Stored data entries
- Opening Delimiter -

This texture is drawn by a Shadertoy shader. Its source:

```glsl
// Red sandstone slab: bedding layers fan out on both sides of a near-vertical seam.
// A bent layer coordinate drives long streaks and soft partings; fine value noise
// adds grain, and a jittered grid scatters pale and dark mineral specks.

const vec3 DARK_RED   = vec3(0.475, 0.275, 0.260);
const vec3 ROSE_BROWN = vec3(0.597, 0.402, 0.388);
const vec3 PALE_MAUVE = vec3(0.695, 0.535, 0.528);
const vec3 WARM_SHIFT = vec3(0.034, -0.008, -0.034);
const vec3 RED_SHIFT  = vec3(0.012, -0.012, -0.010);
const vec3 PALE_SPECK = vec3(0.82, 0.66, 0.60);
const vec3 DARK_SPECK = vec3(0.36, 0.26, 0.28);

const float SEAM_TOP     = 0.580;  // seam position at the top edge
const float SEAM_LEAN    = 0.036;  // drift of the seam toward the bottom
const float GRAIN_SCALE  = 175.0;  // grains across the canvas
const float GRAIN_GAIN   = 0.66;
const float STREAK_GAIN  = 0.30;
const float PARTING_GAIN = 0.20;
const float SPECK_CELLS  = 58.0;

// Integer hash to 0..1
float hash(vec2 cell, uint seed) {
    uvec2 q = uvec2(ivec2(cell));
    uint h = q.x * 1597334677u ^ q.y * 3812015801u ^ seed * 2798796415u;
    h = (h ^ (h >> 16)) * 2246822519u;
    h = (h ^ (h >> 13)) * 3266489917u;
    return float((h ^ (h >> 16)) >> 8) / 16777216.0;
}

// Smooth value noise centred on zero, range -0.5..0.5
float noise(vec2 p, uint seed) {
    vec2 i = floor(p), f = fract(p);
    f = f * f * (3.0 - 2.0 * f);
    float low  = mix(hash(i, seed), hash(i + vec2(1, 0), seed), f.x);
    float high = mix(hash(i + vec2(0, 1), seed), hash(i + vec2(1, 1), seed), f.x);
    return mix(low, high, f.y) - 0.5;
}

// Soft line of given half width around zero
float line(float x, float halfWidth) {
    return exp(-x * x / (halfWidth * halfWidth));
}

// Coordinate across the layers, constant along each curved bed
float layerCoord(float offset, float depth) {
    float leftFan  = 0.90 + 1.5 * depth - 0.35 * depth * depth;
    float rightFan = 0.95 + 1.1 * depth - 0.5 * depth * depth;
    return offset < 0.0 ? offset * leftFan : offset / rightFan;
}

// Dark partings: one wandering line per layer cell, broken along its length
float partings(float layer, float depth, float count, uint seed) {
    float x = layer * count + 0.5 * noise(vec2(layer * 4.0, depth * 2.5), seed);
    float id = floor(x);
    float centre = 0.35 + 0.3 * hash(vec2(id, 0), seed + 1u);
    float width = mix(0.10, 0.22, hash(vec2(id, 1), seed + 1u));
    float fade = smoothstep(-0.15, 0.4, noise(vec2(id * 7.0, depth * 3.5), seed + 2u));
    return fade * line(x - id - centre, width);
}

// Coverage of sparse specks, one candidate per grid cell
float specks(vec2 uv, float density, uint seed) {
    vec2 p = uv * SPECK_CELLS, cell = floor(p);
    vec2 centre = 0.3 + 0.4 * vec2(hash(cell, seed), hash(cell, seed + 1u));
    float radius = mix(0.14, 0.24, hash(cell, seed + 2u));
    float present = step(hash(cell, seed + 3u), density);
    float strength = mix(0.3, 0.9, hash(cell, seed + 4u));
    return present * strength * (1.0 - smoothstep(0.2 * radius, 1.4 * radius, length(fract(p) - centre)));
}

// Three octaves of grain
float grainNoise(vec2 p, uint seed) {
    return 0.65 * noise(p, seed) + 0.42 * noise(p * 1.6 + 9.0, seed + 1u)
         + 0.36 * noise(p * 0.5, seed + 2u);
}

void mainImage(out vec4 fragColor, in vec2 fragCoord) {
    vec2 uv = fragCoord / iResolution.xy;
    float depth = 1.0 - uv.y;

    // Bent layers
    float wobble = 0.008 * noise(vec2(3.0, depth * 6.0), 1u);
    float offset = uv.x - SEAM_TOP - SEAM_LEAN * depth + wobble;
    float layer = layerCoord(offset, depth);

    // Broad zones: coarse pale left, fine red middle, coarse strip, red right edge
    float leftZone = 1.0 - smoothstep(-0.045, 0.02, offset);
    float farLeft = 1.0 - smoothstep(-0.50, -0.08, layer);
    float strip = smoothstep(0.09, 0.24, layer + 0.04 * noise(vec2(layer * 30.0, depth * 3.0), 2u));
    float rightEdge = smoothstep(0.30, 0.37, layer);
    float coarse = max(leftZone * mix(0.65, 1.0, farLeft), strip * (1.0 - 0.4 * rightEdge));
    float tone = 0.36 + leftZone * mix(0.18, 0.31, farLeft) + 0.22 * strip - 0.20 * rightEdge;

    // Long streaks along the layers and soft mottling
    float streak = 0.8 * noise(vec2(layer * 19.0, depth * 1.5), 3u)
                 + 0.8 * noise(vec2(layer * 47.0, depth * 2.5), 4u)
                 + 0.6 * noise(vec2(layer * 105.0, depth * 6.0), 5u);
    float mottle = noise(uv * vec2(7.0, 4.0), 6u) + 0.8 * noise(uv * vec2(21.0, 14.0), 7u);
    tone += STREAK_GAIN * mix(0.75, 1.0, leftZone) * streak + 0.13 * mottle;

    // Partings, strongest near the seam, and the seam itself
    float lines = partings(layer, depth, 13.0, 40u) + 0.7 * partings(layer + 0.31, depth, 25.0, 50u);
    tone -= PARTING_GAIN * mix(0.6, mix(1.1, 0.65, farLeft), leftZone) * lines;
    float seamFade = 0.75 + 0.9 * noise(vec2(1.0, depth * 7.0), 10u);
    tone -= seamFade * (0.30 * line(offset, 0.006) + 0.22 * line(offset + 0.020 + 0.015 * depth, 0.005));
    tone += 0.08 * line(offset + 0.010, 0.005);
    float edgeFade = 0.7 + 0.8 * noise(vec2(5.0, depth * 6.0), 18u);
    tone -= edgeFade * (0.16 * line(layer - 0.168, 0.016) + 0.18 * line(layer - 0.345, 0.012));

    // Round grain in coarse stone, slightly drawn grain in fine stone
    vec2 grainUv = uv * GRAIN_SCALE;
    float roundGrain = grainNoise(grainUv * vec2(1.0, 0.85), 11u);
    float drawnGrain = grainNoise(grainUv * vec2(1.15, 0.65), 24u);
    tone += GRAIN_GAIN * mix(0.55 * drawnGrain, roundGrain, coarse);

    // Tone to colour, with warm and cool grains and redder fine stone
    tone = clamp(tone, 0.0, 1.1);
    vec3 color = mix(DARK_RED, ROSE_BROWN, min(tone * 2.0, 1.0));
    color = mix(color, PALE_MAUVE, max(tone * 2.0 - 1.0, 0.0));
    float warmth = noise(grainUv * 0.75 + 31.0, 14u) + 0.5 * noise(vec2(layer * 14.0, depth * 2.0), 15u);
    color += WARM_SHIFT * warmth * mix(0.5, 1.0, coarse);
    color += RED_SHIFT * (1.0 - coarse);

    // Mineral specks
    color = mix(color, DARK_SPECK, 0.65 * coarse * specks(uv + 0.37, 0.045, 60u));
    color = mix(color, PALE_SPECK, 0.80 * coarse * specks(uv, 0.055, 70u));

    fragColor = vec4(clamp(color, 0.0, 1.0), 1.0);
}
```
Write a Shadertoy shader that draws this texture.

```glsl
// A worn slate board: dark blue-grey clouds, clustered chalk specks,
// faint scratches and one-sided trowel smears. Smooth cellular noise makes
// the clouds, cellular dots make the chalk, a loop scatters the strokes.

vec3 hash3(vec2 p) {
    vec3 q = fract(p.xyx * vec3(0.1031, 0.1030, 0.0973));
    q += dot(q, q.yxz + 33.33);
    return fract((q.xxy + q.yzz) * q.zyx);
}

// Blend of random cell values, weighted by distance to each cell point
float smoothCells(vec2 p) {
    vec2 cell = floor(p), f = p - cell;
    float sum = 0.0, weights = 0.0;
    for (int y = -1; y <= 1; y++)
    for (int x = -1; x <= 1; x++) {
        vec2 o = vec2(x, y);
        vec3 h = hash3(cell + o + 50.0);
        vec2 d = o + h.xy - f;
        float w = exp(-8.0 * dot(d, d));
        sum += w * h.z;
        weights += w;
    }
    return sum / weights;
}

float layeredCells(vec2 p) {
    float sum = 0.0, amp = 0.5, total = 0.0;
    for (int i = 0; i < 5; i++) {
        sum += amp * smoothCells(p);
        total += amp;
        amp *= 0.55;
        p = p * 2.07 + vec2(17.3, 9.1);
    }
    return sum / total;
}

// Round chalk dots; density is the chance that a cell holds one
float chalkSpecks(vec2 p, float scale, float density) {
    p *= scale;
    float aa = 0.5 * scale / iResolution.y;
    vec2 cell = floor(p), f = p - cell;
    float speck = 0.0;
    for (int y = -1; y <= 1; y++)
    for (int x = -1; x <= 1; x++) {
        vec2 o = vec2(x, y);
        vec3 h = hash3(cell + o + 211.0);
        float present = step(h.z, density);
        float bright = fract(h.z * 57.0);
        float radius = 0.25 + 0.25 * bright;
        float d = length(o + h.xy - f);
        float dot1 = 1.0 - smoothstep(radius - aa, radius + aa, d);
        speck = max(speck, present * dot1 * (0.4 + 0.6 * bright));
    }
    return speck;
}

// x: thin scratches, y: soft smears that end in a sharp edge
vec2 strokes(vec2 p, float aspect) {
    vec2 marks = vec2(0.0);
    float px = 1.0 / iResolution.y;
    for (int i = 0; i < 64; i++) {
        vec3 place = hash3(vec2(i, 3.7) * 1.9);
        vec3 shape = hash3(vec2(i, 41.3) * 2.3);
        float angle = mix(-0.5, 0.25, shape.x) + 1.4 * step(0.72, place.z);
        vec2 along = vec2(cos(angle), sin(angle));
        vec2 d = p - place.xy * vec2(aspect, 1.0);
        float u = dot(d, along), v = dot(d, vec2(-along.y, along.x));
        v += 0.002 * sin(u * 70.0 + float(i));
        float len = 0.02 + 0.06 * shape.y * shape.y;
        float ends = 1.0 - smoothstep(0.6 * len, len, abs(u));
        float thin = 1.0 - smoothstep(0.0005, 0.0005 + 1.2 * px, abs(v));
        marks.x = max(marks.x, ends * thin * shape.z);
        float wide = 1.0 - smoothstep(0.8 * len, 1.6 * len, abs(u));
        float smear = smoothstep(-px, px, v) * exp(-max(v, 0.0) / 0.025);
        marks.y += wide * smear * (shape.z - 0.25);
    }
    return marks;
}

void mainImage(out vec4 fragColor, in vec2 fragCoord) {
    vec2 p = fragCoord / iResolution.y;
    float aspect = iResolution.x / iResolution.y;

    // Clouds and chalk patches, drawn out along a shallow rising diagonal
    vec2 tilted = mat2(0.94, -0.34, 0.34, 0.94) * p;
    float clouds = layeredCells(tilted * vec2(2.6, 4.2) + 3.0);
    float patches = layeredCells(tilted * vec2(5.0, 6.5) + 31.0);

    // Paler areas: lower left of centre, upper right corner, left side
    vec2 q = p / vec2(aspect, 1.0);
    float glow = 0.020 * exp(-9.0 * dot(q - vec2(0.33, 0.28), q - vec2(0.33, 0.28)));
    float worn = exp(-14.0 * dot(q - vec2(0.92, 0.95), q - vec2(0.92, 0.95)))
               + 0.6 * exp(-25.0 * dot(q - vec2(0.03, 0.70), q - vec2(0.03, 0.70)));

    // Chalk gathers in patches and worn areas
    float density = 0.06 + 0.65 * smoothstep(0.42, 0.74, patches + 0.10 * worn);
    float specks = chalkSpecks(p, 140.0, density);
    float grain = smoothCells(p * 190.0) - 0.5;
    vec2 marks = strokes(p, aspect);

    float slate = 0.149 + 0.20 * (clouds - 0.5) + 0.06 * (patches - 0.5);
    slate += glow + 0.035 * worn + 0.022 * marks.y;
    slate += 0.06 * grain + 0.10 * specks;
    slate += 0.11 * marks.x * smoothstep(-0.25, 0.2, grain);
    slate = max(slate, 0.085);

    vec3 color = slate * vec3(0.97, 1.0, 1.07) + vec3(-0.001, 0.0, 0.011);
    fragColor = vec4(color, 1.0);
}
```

- Closing Delimiter -

Gather and copy every line of the data in which the string "chalkSpecks" is found.

float chalkSpecks(vec2 p, float scale, float density) {
    float specks = chalkSpecks(p, 140.0, density);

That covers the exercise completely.